By AFRICANA LEAGUE in Commemoration of the 2019 International Day against Drug Abuse and Illicit Trafficking #Health4Justice, #Justice4Health
Written by Solomon Obi
The International day against drug abuse illicit trafficking is a United Nations international day against drug abuse and the illegal trade. It has since been observed annually on 26 June. This observance was instituted by the United Nations general assembly resolution 42/112 of 7 December 1987.
The theme for this year’s celebration is “Health for Justice. Justice for Health.” The theme highlights justice and health are two sides of the same coin when it comes to addressing drug problems, and that effective responses to the world drug problem require inclusive and accountable institutions of criminal justice, health, and social services to work hand in hand to provide integrated solutions, that are in line with the international drug control conventions, human rights obligations and sustainable development goals.
Drug Abuse, according to the World Health Organization, is “the harmful or hazardous use of psychoactive substances, including alcohol and illicit drugs.” Drug Abuse is a menace to the society and the world, a UN’s 2007 world drug report put the value of illegal drug trade at US$322 billion a year and today, more than 7 million people suffer from an illicit drug disorder and one in four deaths results from illicit drug use.
Over the years, Nigeria has had an increasing drug abuse profile, according to a survey supported by the United Nations office and drugs and crime and the European Union, about 14.3 million Nigerians representing about 14.4 percent of the country’s population between the ages of 15 and 64, were said to have abused drugs in the past one year.
This is indeed very worrisome because of the deleterious effects of drugs or substance abuse on both the abuser and the society.

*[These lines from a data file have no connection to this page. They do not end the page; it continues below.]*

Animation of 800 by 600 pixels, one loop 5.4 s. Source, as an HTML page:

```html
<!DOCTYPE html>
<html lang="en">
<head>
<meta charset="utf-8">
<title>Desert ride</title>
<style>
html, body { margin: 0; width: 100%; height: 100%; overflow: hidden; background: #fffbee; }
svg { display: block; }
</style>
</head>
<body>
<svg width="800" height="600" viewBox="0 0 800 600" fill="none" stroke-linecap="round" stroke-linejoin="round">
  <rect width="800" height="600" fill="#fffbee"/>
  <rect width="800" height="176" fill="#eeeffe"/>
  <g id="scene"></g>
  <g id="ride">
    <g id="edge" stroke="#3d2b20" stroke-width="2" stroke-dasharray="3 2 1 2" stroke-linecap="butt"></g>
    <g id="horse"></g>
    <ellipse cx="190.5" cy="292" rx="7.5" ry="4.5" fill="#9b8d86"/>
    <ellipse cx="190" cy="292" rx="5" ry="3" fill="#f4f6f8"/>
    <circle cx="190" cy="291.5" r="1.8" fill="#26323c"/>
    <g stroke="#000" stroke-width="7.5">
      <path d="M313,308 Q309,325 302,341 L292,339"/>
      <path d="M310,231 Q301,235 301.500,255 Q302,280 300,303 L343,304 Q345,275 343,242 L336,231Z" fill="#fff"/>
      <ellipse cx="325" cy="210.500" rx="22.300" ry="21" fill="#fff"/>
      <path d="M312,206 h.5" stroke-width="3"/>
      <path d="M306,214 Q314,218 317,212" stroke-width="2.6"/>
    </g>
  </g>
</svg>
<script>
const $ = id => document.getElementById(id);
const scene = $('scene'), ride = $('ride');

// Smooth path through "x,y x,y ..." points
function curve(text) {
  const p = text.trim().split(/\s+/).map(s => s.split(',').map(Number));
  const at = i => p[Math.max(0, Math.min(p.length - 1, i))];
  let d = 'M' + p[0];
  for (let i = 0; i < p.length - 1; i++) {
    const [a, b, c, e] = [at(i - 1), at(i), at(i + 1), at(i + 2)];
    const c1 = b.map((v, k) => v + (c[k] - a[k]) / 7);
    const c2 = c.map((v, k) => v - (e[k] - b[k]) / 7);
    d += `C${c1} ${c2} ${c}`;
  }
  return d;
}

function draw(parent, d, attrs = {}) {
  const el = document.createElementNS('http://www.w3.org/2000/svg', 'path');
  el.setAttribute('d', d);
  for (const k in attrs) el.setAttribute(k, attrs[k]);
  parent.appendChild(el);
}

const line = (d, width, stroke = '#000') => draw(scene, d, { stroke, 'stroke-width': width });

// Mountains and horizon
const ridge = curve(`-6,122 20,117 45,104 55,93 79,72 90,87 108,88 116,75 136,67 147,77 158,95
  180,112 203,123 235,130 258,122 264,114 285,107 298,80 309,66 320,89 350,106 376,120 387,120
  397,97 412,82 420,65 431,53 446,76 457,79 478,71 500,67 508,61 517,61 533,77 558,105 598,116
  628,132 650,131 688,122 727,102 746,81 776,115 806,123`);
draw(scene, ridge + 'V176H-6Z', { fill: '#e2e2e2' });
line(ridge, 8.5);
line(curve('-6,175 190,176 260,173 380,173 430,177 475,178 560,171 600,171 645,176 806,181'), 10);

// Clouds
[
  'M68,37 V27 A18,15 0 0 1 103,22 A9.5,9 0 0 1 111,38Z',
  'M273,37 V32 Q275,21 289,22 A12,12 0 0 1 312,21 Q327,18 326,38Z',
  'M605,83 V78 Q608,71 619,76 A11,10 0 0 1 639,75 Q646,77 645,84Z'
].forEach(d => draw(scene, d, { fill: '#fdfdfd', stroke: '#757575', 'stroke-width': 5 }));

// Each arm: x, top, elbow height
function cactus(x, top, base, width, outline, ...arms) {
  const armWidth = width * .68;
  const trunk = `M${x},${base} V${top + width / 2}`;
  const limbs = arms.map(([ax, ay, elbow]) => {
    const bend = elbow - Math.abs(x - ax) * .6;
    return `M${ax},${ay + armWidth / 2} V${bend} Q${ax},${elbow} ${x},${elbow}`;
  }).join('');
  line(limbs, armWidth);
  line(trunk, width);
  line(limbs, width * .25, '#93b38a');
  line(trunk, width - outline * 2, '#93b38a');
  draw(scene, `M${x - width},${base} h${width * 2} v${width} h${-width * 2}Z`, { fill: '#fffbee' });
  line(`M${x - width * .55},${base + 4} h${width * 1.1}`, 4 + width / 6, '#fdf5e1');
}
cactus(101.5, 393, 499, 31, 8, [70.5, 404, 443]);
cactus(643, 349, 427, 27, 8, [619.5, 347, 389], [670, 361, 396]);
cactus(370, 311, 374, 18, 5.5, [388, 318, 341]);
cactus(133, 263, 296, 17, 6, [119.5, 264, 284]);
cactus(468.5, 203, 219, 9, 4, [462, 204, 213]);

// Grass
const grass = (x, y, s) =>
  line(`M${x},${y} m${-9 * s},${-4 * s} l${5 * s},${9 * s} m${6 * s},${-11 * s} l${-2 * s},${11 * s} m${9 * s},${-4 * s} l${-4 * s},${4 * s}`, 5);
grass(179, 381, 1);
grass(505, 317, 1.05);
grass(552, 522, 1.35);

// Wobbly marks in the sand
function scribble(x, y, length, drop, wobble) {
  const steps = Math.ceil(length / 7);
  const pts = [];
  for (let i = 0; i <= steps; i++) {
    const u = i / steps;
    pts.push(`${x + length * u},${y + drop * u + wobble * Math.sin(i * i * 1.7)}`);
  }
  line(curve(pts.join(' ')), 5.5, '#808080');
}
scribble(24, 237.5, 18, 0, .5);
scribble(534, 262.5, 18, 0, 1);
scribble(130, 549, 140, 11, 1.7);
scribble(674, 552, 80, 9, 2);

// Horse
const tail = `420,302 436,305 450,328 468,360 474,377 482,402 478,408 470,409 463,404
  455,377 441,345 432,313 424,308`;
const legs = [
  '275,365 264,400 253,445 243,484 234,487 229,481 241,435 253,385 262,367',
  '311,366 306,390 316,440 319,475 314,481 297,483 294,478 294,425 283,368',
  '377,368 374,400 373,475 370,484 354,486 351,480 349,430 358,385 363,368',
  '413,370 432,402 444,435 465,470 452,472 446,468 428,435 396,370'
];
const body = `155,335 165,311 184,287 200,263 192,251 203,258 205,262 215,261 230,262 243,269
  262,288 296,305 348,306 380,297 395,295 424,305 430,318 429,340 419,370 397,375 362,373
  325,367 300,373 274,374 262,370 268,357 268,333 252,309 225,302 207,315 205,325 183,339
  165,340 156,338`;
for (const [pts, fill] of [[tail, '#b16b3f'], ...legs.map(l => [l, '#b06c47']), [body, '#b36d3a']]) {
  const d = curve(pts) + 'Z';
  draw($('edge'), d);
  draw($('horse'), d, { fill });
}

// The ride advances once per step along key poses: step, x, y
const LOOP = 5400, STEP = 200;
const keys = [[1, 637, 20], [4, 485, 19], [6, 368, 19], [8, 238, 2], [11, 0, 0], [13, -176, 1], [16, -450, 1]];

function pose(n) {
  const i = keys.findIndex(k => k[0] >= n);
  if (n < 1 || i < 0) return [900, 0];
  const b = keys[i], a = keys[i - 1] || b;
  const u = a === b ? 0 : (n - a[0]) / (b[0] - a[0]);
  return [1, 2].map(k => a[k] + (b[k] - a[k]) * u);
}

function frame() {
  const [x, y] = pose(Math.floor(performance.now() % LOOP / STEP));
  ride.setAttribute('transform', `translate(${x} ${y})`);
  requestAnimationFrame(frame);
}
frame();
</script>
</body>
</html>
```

The most disturbing about the Nigerian report is that, at 14.4 percent, the prevalence doubles the 2016 global average of 5.6 percent. But given the rate at which the habit is spreading, it is expected that the rate will further increase and might become an epidemic in a country that lacks the capacity to handle it.
The report carried out by the National Bureau of Statistics and Centre for Research and Substance Abuse, showed that the drug problem was more pronounced in the south than in the north, contrary to what people were led to believe in the past.
Apart from drugs such as cocaine, heroin and amphetamines, abused by the elites and high net individuals, the most abused substance is cannabis, taken by 10.6 million Nigerians out the 14.3 million that took drugs last year. This makes cannabis, perhaps next to alcohol, by the most commonly abused substance in the country. But also very popular among youths, probably due to their affordability, are prescription drugs such as tramadol, codeine, antibiotics, cough syrup and laxatives.
A lot needs to be done in curtailing the huge negative effects of illicit drugs in the society and the world in general. There should be a global grassroots centered initiative organized by all governments of the world, in support of harm reduction and drug policies that prioritize public health and human rights. This will seek to put harm reduction on the political agenda by strengthening the mobilization capacity affected communities and their allies, opening dialogue with policy makers and raising awareness among the media and the public.
The effects of drug abuse are much and vary depending on the type of drug, how much and how often it’s taken and the person’s general health. The effects include weakened immune system, nausea and abdominal pain, weight loss, liver failure, stroke, brain damage, lung disease, problems with memory, heart conditions and a host of others. Youths among others who fall prey to this menace become unproductive and are compelled to sustain the vicious cycle of drug abuse against the stability and safety of other citizens in the Nigeria state.
Youths are vital to national development; our health against drug abuse therefore is a matter of priority and in fact, a matter of fundamental right. For African league, this right extends to rights to effective criminal justice prosecution against Drug Traffickers, rights to access adequate information against drug abuse; right to effective and continuous psycho-social support for drug users; right to access rehabilitation centers and medications cheaply and easily within local communities; and rights to speak out actively against drug abuse. No part of these rights should be underestimated. Drug abuse is life abuse and hence, socially mobilized security against drug abuse is a measure to prevent threats and to ensure security to lives of Nigerians.
Africana League is actively supporting the global efforts to promote the 2019 theme across Nigeria. To this end, we have undertaken a media sensitization tour to three radio stations; Raypower FM 101.5Abuja, Kiss Fm, Abuja and Buzz FM 89.7 where we advocated for the decriminalization of drug abuse and a grass root approach towards rehabilitation of drug users; and sensitizing Secondary School students in the coming week on proactively understanding Red Flags of negative peer influences. We are also providing psycho-social support to people in local communities in the Federal Capital Territory and Kaduna state to share their challenges with Counselors who would direct them on effective means of sustainable support.
All key stakeholders like the Government, NGOs, Civil Societies, Concerned Citizens and others, should participate by organizing seminars, talks, workshops and other programs that will help in creating awareness about the dangers of illicit drugs in the society and what can be done to change it for the better.